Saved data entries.
-- Opening Marker --

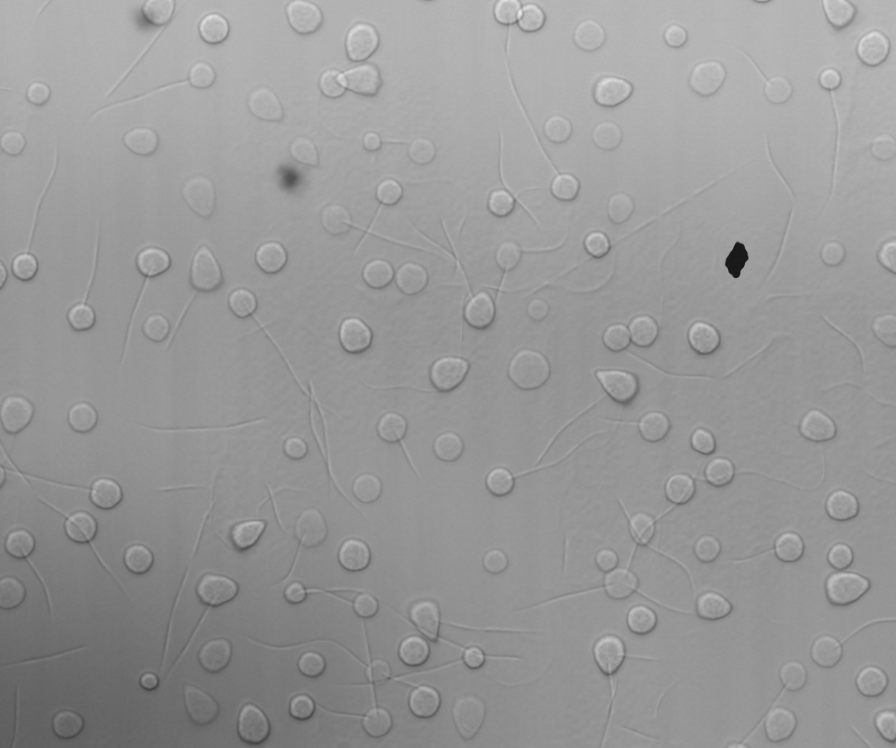
Give the GLSL for this texture, as a Shadertoy shader.

```glsl
// Grey relief micrograph: rounded cells with shaded rims, linked by thin beaded
// fibres over a softly lit, streaked plate. Cells sit on a jittered grid, fibres
// start at grid cells, and every feature adds light or shade to the backdrop.

float hash(vec2 p) {
    return fract(sin(dot(p, vec2(127.1, 311.7))) * 43758.5453);
}

vec2 hash2(vec2 p) {
    return vec2(hash(p), hash(p + 37.7));
}

float noise(vec2 p) {
    vec2 i = floor(p), f = fract(p);
    f = f * f * (3.0 - 2.0 * f);
    return mix(mix(hash(i), hash(i + vec2(1, 0)), f.x),
               mix(hash(i + vec2(0, 1)), hash(i + vec2(1, 1)), f.x), f.y);
}

float bell(float x, float width) {
    return exp(-x * x / (width * width));
}

mat2 rotate(float a) {
    return mat2(cos(a), -sin(a), sin(a), cos(a));
}

const float GRID = 13.0;

vec2 cellCentre(vec2 id) {
    return (id + 0.12 + 0.76 * hash2(id + 5.3)) / GRID;
}

// Uneven plate lighting: bright top, dark lower left corner
float backdrop(vec2 p) {
    float light = 0.587 + 0.118 * smoothstep(0.52, 1.0, p.y + 0.07 * (p.x - 0.6));
    light -= 0.2 * smoothstep(0.72, 0.0, length(p * vec2(0.8, 1.5)));
    light += 0.014 * (noise(p * vec2(55.0, 4.0)) - 0.5);
    return light + 0.012 * (noise(p * 7.0) - 0.5);
}

// One cell: dark outline, bright inner ring, side shading and grainy body
float cellShade(vec2 p, vec2 centre, float radius, vec2 seed) {
    vec2 v = p - centre;
    vec2 q = rotate(6.283 * hash(seed + 2.1)) * v;
    float oval = pow(hash(seed + 3.7), 3.0);
    q.x /= 1.0 + 0.7 * oval;
    q.y *= exp(0.55 * oval * clamp(q.x / radius, -2.0, 2.0));
    float d = length(q) - radius + 0.0022 * (noise(p * 90.0) - 0.5);
    float side = dot(v / (length(v) + 0.001), normalize(vec2(-0.35, 1.0)));
    float inside = smoothstep(0.002, -0.002, d);
    float shade = -0.13 * bell(d - 0.0005, 0.0021) * (0.75 - 0.45 * side);
    shade += 0.075 * bell(d + 0.0042, 0.0026) * (0.8 + 0.5 * side);
    shade += 0.035 * side * bell(d - 0.004, 0.003);
    shade += inside * (0.018 + 0.04 * side * smoothstep(-radius, 0.0, d));
    return shade + inside * 0.06 * (noise(p * 260.0) - 0.5);
}

float cells(vec2 p) {
    float shade = 0.0;
    vec2 home = floor(p * GRID);
    for (int y = -1; y <= 1; y++)
    for (int x = -1; x <= 1; x++) {
        vec2 id = home + vec2(x, y);
        vec2 centre = cellCentre(id);
        float chance = 0.62 - 0.3 * bell(centre.y - 0.46, 0.13);
        if (hash(id + 9.2) > chance) continue;
        float radius = mix(0.011, 0.021, sqrt(hash(id + 1.4)));
        float focus = mix(0.3, 1.15, hash(id + 6.6));
        shade += focus * cellShade(p, centre, radius, id);
    }
    return shade;
}

// Embossed fibres: a bright and a dark flank along each wavering line
float fibres(vec2 p) {
    float shade = 0.0;
    for (int i = 0; i < 64; i++) {
        vec2 seed = vec2(float(i), 17.0);
        vec2 pick = hash2(seed);
        pick.y = mix(pick.y, pick.y * pick.y, 0.6);
        vec2 start = cellCentre(floor(pick * vec2(16.0, 13.0)));
        vec2 q = rotate(6.283 * hash(seed + 4.0)) * (p - start);
        float reach = mix(0.06, 0.24, hash(seed + 8.0));
        if (q.x < 0.0 || q.x > reach || abs(q.y) > 0.05) continue;
        float s = q.y - 0.035 * (noise(vec2(q.x * 14.0, float(i))) - noise(vec2(0.0, float(i))));
        float ends = smoothstep(0.0, 0.02, q.x) * smoothstep(reach, reach * 0.6, q.x);
        float beads = 0.35 + 0.9 * noise(vec2(q.x * 110.0, float(i) + 0.5));
        shade += 0.085 * ends * beads * (s / 0.002) * bell(s, 0.0026);
    }
    return shade;
}

// Height of the faint membrane film: winding ridges and fine granules
float film(vec2 p) {
    vec2 w = p + 0.03 * vec2(noise(p * 22.0), noise(p * 22.0 + 40.0));
    float ridge = bell(noise(w * 15.0) - 0.5, 0.035);
    return ridge * noise(p * 60.0) + 0.5 * noise(p * 150.0);
}

// Soft shadow of dust lying out of focus
float blurSpot(vec2 p, vec2 centre, float size) {
    return bell(length(p - centre) + 0.008 * (noise(p * 80.0) - 0.5), size);
}

void mainImage(out vec4 fragColor, in vec2 fragCoord) {
    vec2 p = fragCoord / iResolution.y;
    float grey = backdrop(p);

    // Film shows in patches, more of them low on the plate
    float patches = smoothstep(0.42, 0.75, noise(p * 6.0 + 3.0) + 0.12 - 0.2 * p.y);
    grey += 0.055 * patches * (film(p) - film(p + vec2(-0.0012, 0.0028)));

    grey += fibres(p) + cells(p);

    // Long beaded strand and one large, pale cell
    vec2 q = rotate(0.545) * (p - vec2(0.69, 0.595));
    float strand = smoothstep(0.0, 0.03, q.x) * smoothstep(0.4, 0.3, q.x);
    grey += 0.07 * strand * noise(vec2(q.x * 130.0, 2.0)) * (q.y / 0.002) * bell(q.y, 0.003);
    grey += 0.55 * cellShade(p, vec2(0.707, 0.506), 0.026, vec2(3.0, 8.0));

    // Dust: two blurred specks and one sharp black flake
    grey -= 0.32 * blurSpot(p, vec2(0.389, 0.762), 0.016);
    grey -= 0.2 * blurSpot(p, vec2(0.195, 0.973), 0.014);
    vec2 f = rotate(-0.3) * (p - vec2(0.985, 0.652));
    float flake = length(f * vec2(1.9, 1.0)) - 0.022 + 0.012 * (noise(p * 130.0) - 0.5);
    grey = mix(grey, 0.1, smoothstep(0.003, -0.002, flake));

    grey += 0.014 * (noise(p * 330.0) - 0.5);
    fragColor = vec4(vec3(clamp(grey, 0.0, 1.0)), 1.0);
}
```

-- Closing Marker --

What to work on.
In the copy, every entry must appear exactly as written, and no picture may appear.

Your solution.
Give the GLSL for this texture, as a Shadertoy shader.

```glsl
// Grey relief micrograph: rounded cells with shaded rims, linked by thin beaded
// fibres over a softly lit, streaked plate. Cells sit on a jittered grid, fibres
// start at grid cells, and every feature adds light or shade to the backdrop.

float hash(vec2 p) {
    return fract(sin(dot(p, vec2(127.1, 311.7))) * 43758.5453);
}

vec2 hash2(vec2 p) {
    return vec2(hash(p), hash(p + 37.7));
}

float noise(vec2 p) {
    vec2 i = floor(p), f = fract(p);
    f = f * f * (3.0 - 2.0 * f);
    return mix(mix(hash(i), hash(i + vec2(1, 0)), f.x),
               mix(hash(i + vec2(0, 1)), hash(i + vec2(1, 1)), f.x), f.y);
}

float bell(float x, float width) {
    return exp(-x * x / (width * width));
}

mat2 rotate(float a) {
    return mat2(cos(a), -sin(a), sin(a), cos(a));
}

const float GRID = 13.0;

vec2 cellCentre(vec2 id) {
    return (id + 0.12 + 0.76 * hash2(id + 5.3)) / GRID;
}

// Uneven plate lighting: bright top, dark lower left corner
float backdrop(vec2 p) {
    float light = 0.587 + 0.118 * smoothstep(0.52, 1.0, p.y + 0.07 * (p.x - 0.6));
    light -= 0.2 * smoothstep(0.72, 0.0, length(p * vec2(0.8, 1.5)));
    light += 0.014 * (noise(p * vec2(55.0, 4.0)) - 0.5);
    return light + 0.012 * (noise(p * 7.0) - 0.5);
}

// One cell: dark outline, bright inner ring, side shading and grainy body
float cellShade(vec2 p, vec2 centre, float radius, vec2 seed) {
    vec2 v = p - centre;
    vec2 q = rotate(6.283 * hash(seed + 2.1)) * v;
    float oval = pow(hash(seed + 3.7), 3.0);
    q.x /= 1.0 + 0.7 * oval;
    q.y *= exp(0.55 * oval * clamp(q.x / radius, -2.0, 2.0));
    float d = length(q) - radius + 0.0022 * (noise(p * 90.0) - 0.5);
    float side = dot(v / (length(v) + 0.001), normalize(vec2(-0.35, 1.0)));
    float inside = smoothstep(0.002, -0.002, d);
    float shade = -0.13 * bell(d - 0.0005, 0.0021) * (0.75 - 0.45 * side);
    shade += 0.075 * bell(d + 0.0042, 0.0026) * (0.8 + 0.5 * side);
    shade += 0.035 * side * bell(d - 0.004, 0.003);
    shade += inside * (0.018 + 0.04 * side * smoothstep(-radius, 0.0, d));
    return shade + inside * 0.06 * (noise(p * 260.0) - 0.5);
}

float cells(vec2 p) {
    float shade = 0.0;
    vec2 home = floor(p * GRID);
    for (int y = -1; y <= 1; y++)
    for (int x = -1; x <= 1; x++) {
        vec2 id = home + vec2(x, y);
        vec2 centre = cellCentre(id);
        float chance = 0.62 - 0.3 * bell(centre.y - 0.46, 0.13);
        if (hash(id + 9.2) > chance) continue;
        float radius = mix(0.011, 0.021, sqrt(hash(id + 1.4)));
        float focus = mix(0.3, 1.15, hash(id + 6.6));
        shade += focus * cellShade(p, centre, radius, id);
    }
    return shade;
}

// Embossed fibres: a bright and a dark flank along each wavering line
float fibres(vec2 p) {
    float shade = 0.0;
    for (int i = 0; i < 64; i++) {
        vec2 seed = vec2(float(i), 17.0);
        vec2 pick = hash2(seed);
        pick.y = mix(pick.y, pick.y * pick.y, 0.6);
        vec2 start = cellCentre(floor(pick * vec2(16.0, 13.0)));
        vec2 q = rotate(6.283 * hash(seed + 4.0)) * (p - start);
        float reach = mix(0.06, 0.24, hash(seed + 8.0));
        if (q.x < 0.0 || q.x > reach || abs(q.y) > 0.05) continue;
        float s = q.y - 0.035 * (noise(vec2(q.x * 14.0, float(i))) - noise(vec2(0.0, float(i))));
        float ends = smoothstep(0.0, 0.02, q.x) * smoothstep(reach, reach * 0.6, q.x);
        float beads = 0.35 + 0.9 * noise(vec2(q.x * 110.0, float(i) + 0.5));
        shade += 0.085 * ends * beads * (s / 0.002) * bell(s, 0.0026);
    }
    return shade;
}

// Height of the faint membrane film: winding ridges and fine granules
float film(vec2 p) {
    vec2 w = p + 0.03 * vec2(noise(p * 22.0), noise(p * 22.0 + 40.0));
    float ridge = bell(noise(w * 15.0) - 0.5, 0.035);
    return ridge * noise(p * 60.0) + 0.5 * noise(p * 150.0);
}

// Soft shadow of dust lying out of focus
float blurSpot(vec2 p, vec2 centre, float size) {
    return bell(length(p - centre) + 0.008 * (noise(p * 80.0) - 0.5), size);
}

void mainImage(out vec4 fragColor, in vec2 fragCoord) {
    vec2 p = fragCoord / iResolution.y;
    float grey = backdrop(p);

    // Film shows in patches, more of them low on the plate
    float patches = smoothstep(0.42, 0.75, noise(p * 6.0 + 3.0) + 0.12 - 0.2 * p.y);
    grey += 0.055 * patches * (film(p) - film(p + vec2(-0.0012, 0.0028)));

    grey += fibres(p) + cells(p);

    // Long beaded strand and one large, pale cell
    vec2 q = rotate(0.545) * (p - vec2(0.69, 0.595));
    float strand = smoothstep(0.0, 0.03, q.x) * smoothstep(0.4, 0.3, q.x);
    grey += 0.07 * strand * noise(vec2(q.x * 130.0, 2.0)) * (q.y / 0.002) * bell(q.y, 0.003);
    grey += 0.55 * cellShade(p, vec2(0.707, 0.506), 0.026, vec2(3.0, 8.0));

    // Dust: two blurred specks and one sharp black flake
    grey -= 0.32 * blurSpot(p, vec2(0.389, 0.762), 0.016);
    grey -= 0.2 * blurSpot(p, vec2(0.195, 0.973), 0.014);
    vec2 f = rotate(-0.3) * (p - vec2(0.985, 0.652));
    float flake = length(f * vec2(1.9, 1.0)) - 0.022 + 0.012 * (noise(p * 130.0) - 0.5);
    grey = mix(grey, 0.1, smoothstep(0.003, -0.002, flake));

    grey += 0.014 * (noise(p * 330.0) - 0.5);
    fragColor = vec4(vec3(clamp(grey, 0.0, 1.0)), 1.0);
}
```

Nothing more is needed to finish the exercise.